In one study conducted in France, patients with advanced lung cancer who were not candidates for surgery underwent a procedure known as radiofrequency ablation (RFA), which basically heats the tumours and kills them.
Seventy percent of the patients with lung metastases or primary non-small cell lung cancer were still alive after two years - similar to results seen after surgery.
Furthermore, 85 percent of patients with non-small cell primary lung cancer treated with RFA had no viable tumours visible on imaging one year later, while 77 percent had no viable tumours after two years.
What the findings mean
"It means that you can actually do a very good job of local control of lung tumours in patients who aren't fit for surgery," said Dr Damian Dupuy, a professor of diagnostic imaging at Warren Alpert Medical School at Brown University and director of tumour ablation at Rhode Island Hospital in Providence.
"The medical establishment, being very conservative, has always said if you aren't fit for surgery you just basically get chemo and radiation and most of the time they don't work well and you die of your tumour. But even the most unfit for surgery can have this procedure safely," Dupuy said.
The Brown researcher was not involved in the French study, but his group completed a lung cancer trial last year with similarly good results.
The new study, led by Dr Thierry de Baere of Institute Gustave Roussy, in Villejuif, France, was to be presented at the annual meeting of the Society for Interventional Radiology in Washington, D.C.
Procedure holds promise
Lung cancer is the number one cancer killer in the United States and a full 25 percent of patients who have operable disease can't undergo surgery because of co-existing conditions, Dupuy noted.
"This is a huge advance for them," he said. "This procedure is done at almost every hospital that has an interventional radiologist, which is most. It's like a lung biopsy."
"If you have to stick a needle in to diagnose lung cancer anyway, why not do it in a single sitting?" Dupuy asked.
Most patients go home the same day, he noted. According to Dupuy, the procedure may also hold promise for pain relief in patients who are dying.
Two other studies focus on freezing tumours
Two other studies presented at the meeting used the other end of the temperature spectrum - cryoablation - to successfully freeze and kill kidney cancer tumours.
"This is a minimally invasive, non-surgical cancer treatment without an incision, explained Dr Christos S. Georgiades, lead author of one of the studies and an assistant professor of radiology and surgery at Johns Hopkins Hospital in Baltimore.

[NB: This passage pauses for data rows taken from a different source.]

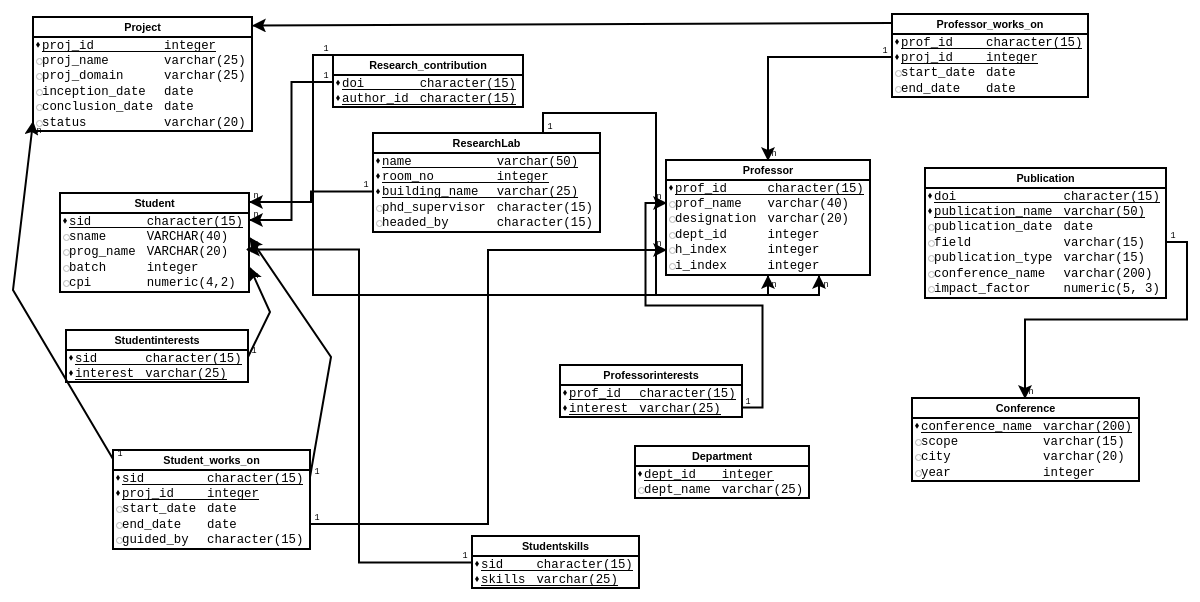
<!DOCTYPE html>
<html lang="en">
<head>
<meta charset="utf-8">
<title>Research database schema</title>
<style>
:root { --ink: #000; --paper: #fff; --optional: #b8b8b8; }
* { box-sizing: border-box; margin: 0; padding: 0; }
body { width: 1200px; height: 602px; overflow: hidden; background: var(--paper); color: var(--ink); }
.schema { position: relative; width: 1200px; height: 602px; overflow: hidden; }
.entity {
  position: absolute; left: var(--x); top: var(--y); width: var(--w); height: var(--h);
  border: 2px solid var(--ink); background: var(--paper);
}
.entity h2 {
  height: 19.7px; border-bottom: 2px solid var(--ink); text-align: center;
  font: bold 10.8px/18px "Liberation Sans", Arial, sans-serif;
}
.entity ul {
  list-style: none; padding: 1px 0 0 8px;
  font: 12.35px/15.4px "Liberation Mono", "Courier New", monospace;
}
.entity li {
  position: relative; display: grid; width: max-content; height: 15.4px;
  grid-template-columns: calc(var(--name) * 1ch + 11px) max-content; white-space: nowrap;
}
.entity li::before {
  content: ""; position: absolute; left: -6px; top: 4px; width: 5px; height: 5px;
  border: 1px solid var(--optional); border-radius: 50%;
}
.entity li.key::before {
  left: -6px; top: 3px; width: 4px; height: 6px; border: 0; border-radius: 0;
  background: var(--ink); clip-path: polygon(50% 0, 100% 50%, 50% 100%, 0 50%);
}
.entity li.key::after {
  content: ""; position: absolute; left: 0; right: 0; top: 12px; height: 1px; background: var(--ink);
}
.relations { position: absolute; left: 0; top: 0; }
.relations polyline { fill: none; stroke: var(--ink); stroke-width: 2; marker-end: url(#arrow); }
.relations text { font: 8.5px "Liberation Mono", "Courier New", monospace; text-anchor: middle; fill: var(--ink); }
</style>
</head>
<body>
<main class="schema">
  <section class="entity" style="--x:32px;--y:16px;--w:221px;--h:116px;--name:15">
    <h2>Project</h2>
    <ul>
      <li class="key"><span>proj_id</span><span>integer</span></li>
      <li><span>proj_name</span><span>varchar(25)</span></li>
      <li><span>proj_domain</span><span>varchar(25)</span></li>
      <li><span>inception_date</span><span>date</span></li>
      <li><span>conclusion_date</span><span>date</span></li>
      <li><span>status</span><span>varchar(20)</span></li>
    </ul>
  </section>
  <section class="entity" style="--x:891px;--y:13px;--w:198px;--h:85px;--name:10">
    <h2>Professor_works_on</h2>
    <ul>
      <li class="key"><span>prof_id</span><span>character(15)</span></li>
      <li class="key"><span>proj_id</span><span>integer</span></li>
      <li><span>start_date</span><span>date</span></li>
      <li><span>end_date</span><span>date</span></li>
    </ul>
  </section>
  <section class="entity" style="--x:332px;--y:54px;--w:192px;--h:54px;--name:9">
    <h2>Research_contribution</h2>
    <ul>
      <li class="key"><span>doi</span><span>character(15)</span></li>
      <li class="key"><span>author_id</span><span>character(15)</span></li>
    </ul>
  </section>
  <section class="entity" style="--x:372px;--y:132px;--w:229px;--h:101px;--name:14">
    <h2>ResearchLab</h2>
    <ul>
      <li class="key"><span>name</span><span>varchar(50)</span></li>
      <li class="key"><span>room_no</span><span>integer</span></li>
      <li class="key"><span>building_name</span><span>varchar(25)</span></li>
      <li><span>phd_supervisor</span><span>character(15)</span></li>
      <li><span>headed_by</span><span>character(15)</span></li>
    </ul>
  </section>
  <section class="entity" style="--x:59px;--y:192px;--w:191px;--h:101px;--name:9">
    <h2>Student</h2>
    <ul>
      <li class="key"><span>sid</span><span>character(15)</span></li>
      <li><span>sname</span><span>VARCHAR(40)</span></li>
      <li><span>prog_name</span><span>VARCHAR(20)</span></li>
      <li><span>batch</span><span>integer</span></li>
      <li><span>cpi</span><span>numeric(4,2)</span></li>
    </ul>
  </section>
  <section class="entity" style="--x:665px;--y:159px;--w:206px;--h:117px;--name:11">
    <h2>Professor</h2>
    <ul>
      <li class="key"><span>prof_id</span><span>character(15)</span></li>
      <li><span>prof_name</span><span>varchar(40)</span></li>
      <li><span>designation</span><span>varchar(20)</span></li>
      <li><span>dept_id</span><span>integer</span></li>
      <li><span>h_index</span><span>integer</span></li>
      <li><span>i_index</span><span>integer</span></li>
    </ul>
  </section>
  <section class="entity" style="--x:924px;--y:167px;--w:243px;--h:132px;--name:16">
    <h2>Publication</h2>
    <ul>
      <li class="key"><span>doi</span><span>character(15)</span></li>
      <li class="key"><span>publication_name</span><span>varchar(50)</span></li>
      <li><span>publication_date</span><span>date</span></li>
      <li><span>field</span><span>varchar(15)</span></li>
      <li><span>publication_type</span><span>varchar(15)</span></li>
      <li><span>conference_name</span><span>varchar(200)</span></li>
      <li><span>impact_factor</span><span>numeric(5, 3)</span></li>
    </ul>
  </section>
  <section class="entity" style="--x:65px;--y:329px;--w:184px;--h:54px;--name:8">
    <h2>Studentinterests</h2>
    <ul>
      <li class="key"><span>sid</span><span>character(15)</span></li>
      <li class="key"><span>interest</span><span>varchar(25)</span></li>
    </ul>
  </section>
  <section class="entity" style="--x:559px;--y:364px;--w:184px;--h:54px;--name:8">
    <h2>Professorinterests</h2>
    <ul>
      <li class="key"><span>prof_id</span><span>character(15)</span></li>
      <li class="key"><span>interest</span><span>varchar(25)</span></li>
    </ul>
  </section>
  <section class="entity" style="--x:634px;--y:445px;--w:176px;--h:54px;--name:9">
    <h2>Department</h2>
    <ul>
      <li class="key"><span>dept_id</span><span>integer</span></li>
      <li><span>dept_name</span><span>varchar(25)</span></li>
    </ul>
  </section>
  <section class="entity" style="--x:911px;--y:397px;--w:229px;--h:85px;--name:15">
    <h2>Conference</h2>
    <ul>
      <li class="key"><span>conference_name</span><span>varchar(200)</span></li>
      <li><span>scope</span><span>varchar(15)</span></li>
      <li><span>city</span><span>varchar(20)</span></li>
      <li><span>year</span><span>integer</span></li>
    </ul>
  </section>
  <section class="entity" style="--x:112px;--y:449px;--w:199px;--h:101px;--name:10">
    <h2>Student_works_on</h2>
    <ul>
      <li class="key"><span>sid</span><span>character(15)</span></li>
      <li class="key"><span>proj_id</span><span>integer</span></li>
      <li><span>start_date</span><span>date</span></li>
      <li><span>end_date</span><span>date</span></li>
      <li><span>guided_by</span><span>character(15)</span></li>
    </ul>
  </section>
  <section class="entity" style="--x:471px;--y:535px;--w:169px;--h:54px;--name:6">
    <h2>Studentskills</h2>
    <ul>
      <li class="key"><span>sid</span><span>character(15)</span></li>
      <li class="key"><span>skills</span><span>varchar(25)</span></li>
    </ul>
  </section>

  <svg class="relations" width="1200" height="602" viewBox="0 0 1200 602" aria-label="Relations between tables">
    <defs>
      <marker id="arrow" markerUnits="userSpaceOnUse" markerWidth="14" markerHeight="14" refX="13" refY="7" orient="auto">
        <polygon points="0,0 14,7 0,14 3,7"/>
      </marker>
    </defs>
    <g class="lines">
      <polyline points="891,23 253,25.5"/>
      <polyline points="891,57 768,57 768,160"/>
      <polyline points="333,55 313,55 313,295 819,295 819,276"/>
      <polyline points="333,82 291.5,82 291.5,220 250,220"/>
      <polyline points="373,191.5 311,191.5 311,202 250,202"/>
      <polyline points="543,133 543,113 656,113 656,295 768,295 768,276"/>
      <polyline points="742,407.5 762.5,407.5 762.5,305.5 645.5,305.5 645.5,203 666,203"/>
      <polyline points="310,524 488,524 488,250 666,250"/>
      <polyline points="472,562.5 359,562.5 359,249.5 247,249.5"/>
      <polyline points="310,477 331,357 250,238"/>
      <polyline points="248,357 270,312 250,268"/>
      <polyline points="113,459 13,290 33,122"/>
      <polyline points="1166,242 1187,242 1187,319.5 1025,319.5 1025,398"/>
    </g>
    <g class="cardinalities">
      <text x="885" y="53">1</text><text x="774" y="156">n</text>
      <text x="326" y="51">1</text><text x="826" y="287">n</text>
      <text x="326" y="78">1</text><text x="256" y="217">n</text>
      <text x="366" y="187">1</text><text x="256" y="198">n</text>
      <text x="550" y="129">1</text><text x="774" y="287">n</text>
      <text x="748" y="404">1</text><text x="659" y="199">n</text>
      <text x="317" y="520">1</text><text x="659" y="246">n</text>
      <text x="465" y="558">1</text><text x="256" y="246">n</text>
      <text x="317" y="474">1</text>
      <text x="254" y="353">1</text><text x="256" y="278">n</text>
      <text x="120" y="456">1</text><text x="39" y="133">n</text>
      <text x="1173" y="238">1</text><text x="1031" y="394">n</text>
    </g>
  </svg>
</main>
</body>
</html>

"You put a probe, which is basically a needle, into the tumour, freeze the central volume of the tissue with temperatures close to negative 150 degrees centigrade. The patients don't feel the cold."
In Georgiades' study, the procedure was 95 percent effective for tumours four centimetres or smaller and almost 90 percent effective in tumours up to seven centimetres in diameter after one year. This was in patients with disease that had not yet spread beyond the kidney, he noted.
'Proving it works'
"The technique has been around for a few years, but we're only now proving that it works," Georgiades said. "Patients have recovery close to that of surgery and many do not have to have surgery. Many procedures are done on an outpatient basis."
The third study, from the Barbara Ann Karmanos Cancer Institute in Detroit, looked at tumours treated with cryoablation whose average size was 2.8 centimetres. After 1.3 years, most of the tumours still came up on imaging as dead tissue, the team found. – (HealthDay News)